Why must the Murdoch scandal be called “Rupertgate” or “Murdochgate”? Why can’t rogue bloggers call it “Murdochgeddon”?
On page A-12 of the Wall Street Journal’s print edition the lead editorial asked: “Do our media brethren really want to regulate how journalists gather the news?” That a really smooth way to divert attention away from the real crimes of possible extortion and perhaps even some political blackmail.

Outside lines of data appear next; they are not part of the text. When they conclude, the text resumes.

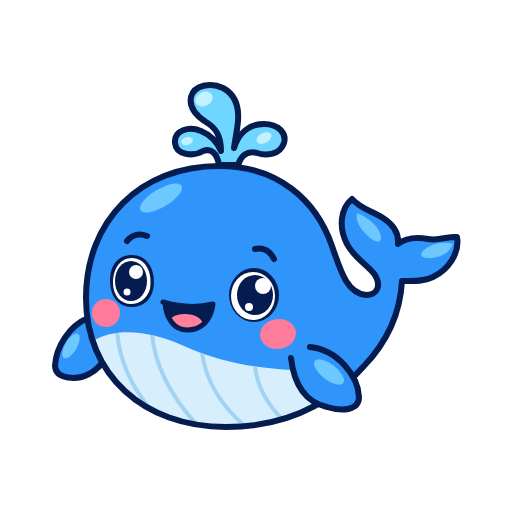
<!DOCTYPE html>
<html lang="en">
<head>
<meta charset="utf-8">
<title>Happy whale</title>
<style>
:root {
  --paper: #ffffff;
  --ink: #051c50;
  --skin: #2f95fb;
  --shine: #6cc8ff;
  --water: #6fd6ff;
  --water-light: #c4f1ff;
  --belly: #d7eefd;
  --groove: #a2d3f3;
  --cheek: #ff7b9c;
  --tongue: #ff7f9d;
}
html, body { margin: 0; background: var(--paper); overflow: hidden; }
.whale { display: block; width: 512px; height: 512px; }
.outlined { stroke: var(--ink); stroke-width: 6; stroke-linejoin: round; stroke-linecap: round; }
.skin { fill: var(--skin); }
.shine { fill: var(--shine); }
.water { fill: var(--water); }
.water-light { fill: var(--water-light); }
.belly { fill: var(--belly); }
.groove { fill: none; stroke: var(--groove); stroke-width: 4; }
.brow { fill: none; }
.cheek { fill: var(--cheek); }
.tongue { fill: var(--tongue); }
.ink { fill: var(--ink); }
.white { fill: var(--paper); }
.line { fill: none; }
</style>
</head>
<body>
<svg class="whale" viewBox="0 0 512 512" role="img" aria-label="Smiling blue whale spouting water">
  <defs>
    <path id="body-shape" d="M86 298C86 221 140 166 219 166C278 166 316 200 332 246C341 272 347 293 366 295C378 295 381 285 375 275C368 265 354 258 347 244C338 227 341 208 352 199C361 209 372 211 383 218C394 225 399 233 398 244C407 237 417 237 428 239C439 241 449 236 457 237C460 253 448 270 433 277C423 282 412 281 402 281C400 316 386 343 364 366C330 405 284 427 226 427C143 427 86 374 86 298Z"/>
    <path id="belly-shape" d="M93 341C118 326 153 332 184 346C222 363 257 368 292 370C296 385 304 394 318 403C292 419 262 427 226 427C164 427 114 395 93 341Z"/>
    <clipPath id="body-clip"><use href="#body-shape"/></clipPath>
    <clipPath id="belly-clip"><use href="#belly-shape"/></clipPath>
    <clipPath id="mouth-clip"><path d="M165 303C181 307 197 308 212 304C210 321 201 331 187 331C174 331 166 318 165 303Z"/></clipPath>
  </defs>

  <g id="spout">
    <path class="water outlined" d="M219 165C217 153 211 148 203 151C193 157 176 155 175 143C174 130 189 126 201 131C211 135 217 142 221 151C221 136 216 128 206 122C195 115 189 107 191 97C194 85 211 82 223 88C236 95 239 108 238 121C237 132 235 140 234 148C239 132 250 124 264 124C278 124 287 133 284 143C280 155 266 156 257 153C247 150 241 156 238 165Z"/>
    <ellipse class="water-light" cx="204" cy="99" rx="9" ry="7" transform="rotate(-25 204 99)"/>
    <ellipse class="water-light" cx="187" cy="141" rx="6" ry="4" transform="rotate(-15 187 141)"/>
    <ellipse class="water-light" cx="264" cy="138" rx="8" ry="5" transform="rotate(-28 264 138)"/>
  </g>

  <g id="far-fin">
    <path class="skin outlined" d="M88 318C69 326 56 347 55 366C56 380 78 380 89 374C98 370 103 362 108 355Z"/>
    <ellipse class="shine" cx="71" cy="346" rx="6" ry="14" transform="rotate(30 71 346)"/>
  </g>

  <g id="body">
    <use class="skin" href="#body-shape"/>
    <g clip-path="url(#body-clip)">
      <use class="belly" href="#belly-shape"/>
      <g class="groove" clip-path="url(#belly-clip)">
        <path d="M117 331C119 358 131 386 151 410"/>
        <path d="M152 333C154 363 170 396 198 426"/>
        <path d="M202 353C206 381 222 407 247 428"/>
        <path d="M255 366C257 386 267 404 283 420"/>
      </g>
    </g>
    <use class="line outlined" href="#body-shape"/>
    <ellipse class="shine" cx="161" cy="198" rx="24" ry="9" transform="rotate(-31 161 198)"/>
    <path class="shine" d="M357 213C366 216 379 226 381 236C382 244 375 243 368 236C361 230 355 221 357 213Z"/>
    <path class="shine" d="M422 252C429 244 443 241 453 244C449 254 438 259 427 258C421 257 420 255 422 252Z"/>
  </g>

  <g id="near-fin">
    <path class="skin" d="M292 360C298 387 307 402 329 408C343 412 358 411 359 399C360 378 339 350 312 347Z"/>
    <path class="skin outlined" d="M291 358C294 384 305 402 327 407C343 412 359 410 359 397C358 376 338 350 310 347"/>
    <ellipse class="shine" cx="329" cy="372" rx="18" ry="8" transform="rotate(38 329 372)"/>
  </g>

  <g id="face">
    <path class="brow outlined" d="M127 241C132 235 139 233 147 236"/>
    <path class="brow outlined" d="M255 249C263 247 270 251 274 259"/>
    <ellipse class="cheek" cx="106" cy="313" rx="14" ry="14"/>
    <ellipse class="cheek" cx="278" cy="334" rx="18" ry="15" transform="rotate(-8 278 334)"/>
    <g id="left-eye">
      <ellipse class="white" cx="131" cy="281" rx="21" ry="25"/>
      <path class="ink" d="M110 281C110 265 118 255 132 255C146 255 154 267 154 282C154 297 145 307 132 307C119 307 110 297 110 281ZM113 283C113 296 121 304 131 304C140 304 147 298 150 289C153 272 145 258 132 258C120 258 113 269 113 283Z"/>
      <ellipse class="ink" cx="131" cy="281" rx="16" ry="20"/>
      <circle class="white" cx="136" cy="272" r="7"/>
      <circle class="white" cx="127" cy="292" r="3.5"/>
    </g>
    <g id="right-eye">
      <ellipse class="ink" cx="254" cy="295" rx="25" ry="27"/>
      <ellipse class="white" cx="253" cy="296" rx="22" ry="24"/>
      <ellipse class="ink" cx="255" cy="295" rx="18" ry="20"/>
      <circle class="white" cx="263" cy="286" r="8"/>
      <circle class="white" cx="249" cy="307" r="4"/>
    </g>
    <g id="mouth">
      <path class="ink" d="M165 303C181 307 197 308 212 304C210 321 201 331 187 331C174 331 166 318 165 303Z"/>
      <ellipse class="tongue" cx="185" cy="325" rx="18" ry="11" clip-path="url(#mouth-clip)"/>
      <path class="line outlined" style="stroke-width:5" d="M163 302C180 307 197 308 213 304C211 321 201 330 187 330C174 330 166 318 165 303"/>
    </g>
  </g>
</svg>
</body>
</html>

Nice dodge, guys!
Note for fact checkers who want to play along at home: The Hearst quote at the beginning of this column can be found in Bartlett’s Familiar Quotes (it is in the 125th Anniversary edition on page 702) and since they have one of the best fact checking teams in publishing; that’s enough proof for the World’s Laziest Journalist.
Do it yourself fact checkers are encouraged to view “Citizen Kane,” and read “Citizen Hearst,” by S. M. Swanberg, “The Making of Citizen Kane,” by Robert L. Carringer, and “Lapdogs” (How the Press rolled over for Bush) by Eric Boehlert.
While your at it, check out this quote about the run-up to the Spanish American War found on page 140 of the Bantam Books paperback edition of “Citizen Hearst:” “In Washington, publicity-seeking Senators and Representatives were constantly guilty of indignant statements about Spanish cruelty and oppression based wholly on New York newspaper reports which were highly biased or downright fictitious.”
The Columbia Journalism Review is conducting an informal survey this summer to determine <a href =http://www.cjr.org/the_audit/wsjs_lost_weekend.php
>the best film about journalism</a>. We left a comment about our opinion of Network and we’ll leave it to Pulitzer Prize winning film Critic Roger Ebert to remind them of “Citizen Kane.”
If Fox News does ignore Murdochgate, then at some point won’t that glaring omission become an example of substantiating evidence?
If Fox News is ordered to ignore Murdochgate, where can folks with inquiring minds learn more about this breaking story?
Try these websites:
and read these articles:
The aforementioned New York Times lead story on Sunday
and take a loot at:
David Swanson puts it rather succinctly
If Freedom of the Press has become extinct and honest election results are not a source for concern, doesn’t the “lock the barn after the horse is gone” principle apply? Why bother with woulda/coulda/shoulda nonsense at this point?
However, if, on the other hand, Freedom of the Press and honest elections are not DOA but merely wounded, and if Mr. Murdoch has used illegal means to promote his meddling and diminish Americans freedoms, then, unless people don’t really care if scores of Americans died in combat to protect those liberties, perhaps they should (at the very least) send a letter to their representatives in Congress urging multiple investigations as a way of providing triage for the wounded freedoms.
It’s time to insert this column’s closing quote. In “Citizen Kane,” Publisher Charles Foster Kane (Orson Wells) says: “You’re right, I did lose a million dollars last year. I expect to lose a million dollars this year. I expect to lose a million dollars *next* year. You know, Mr. Thatcher, at the rate of a million dollars a year, I’ll have to close this place in… 60 years.”
Now the disk jockey will play Janis Joplin’s “Piece of My Heart,” “Down on Me,” and “Bye, Bye Baby.” (What? You think that Crosby Stills Nash & Young’s album “Déjà vu” would be better?) We have to go read up on Col. McCormick. Have a “Remember theMaine!” type week.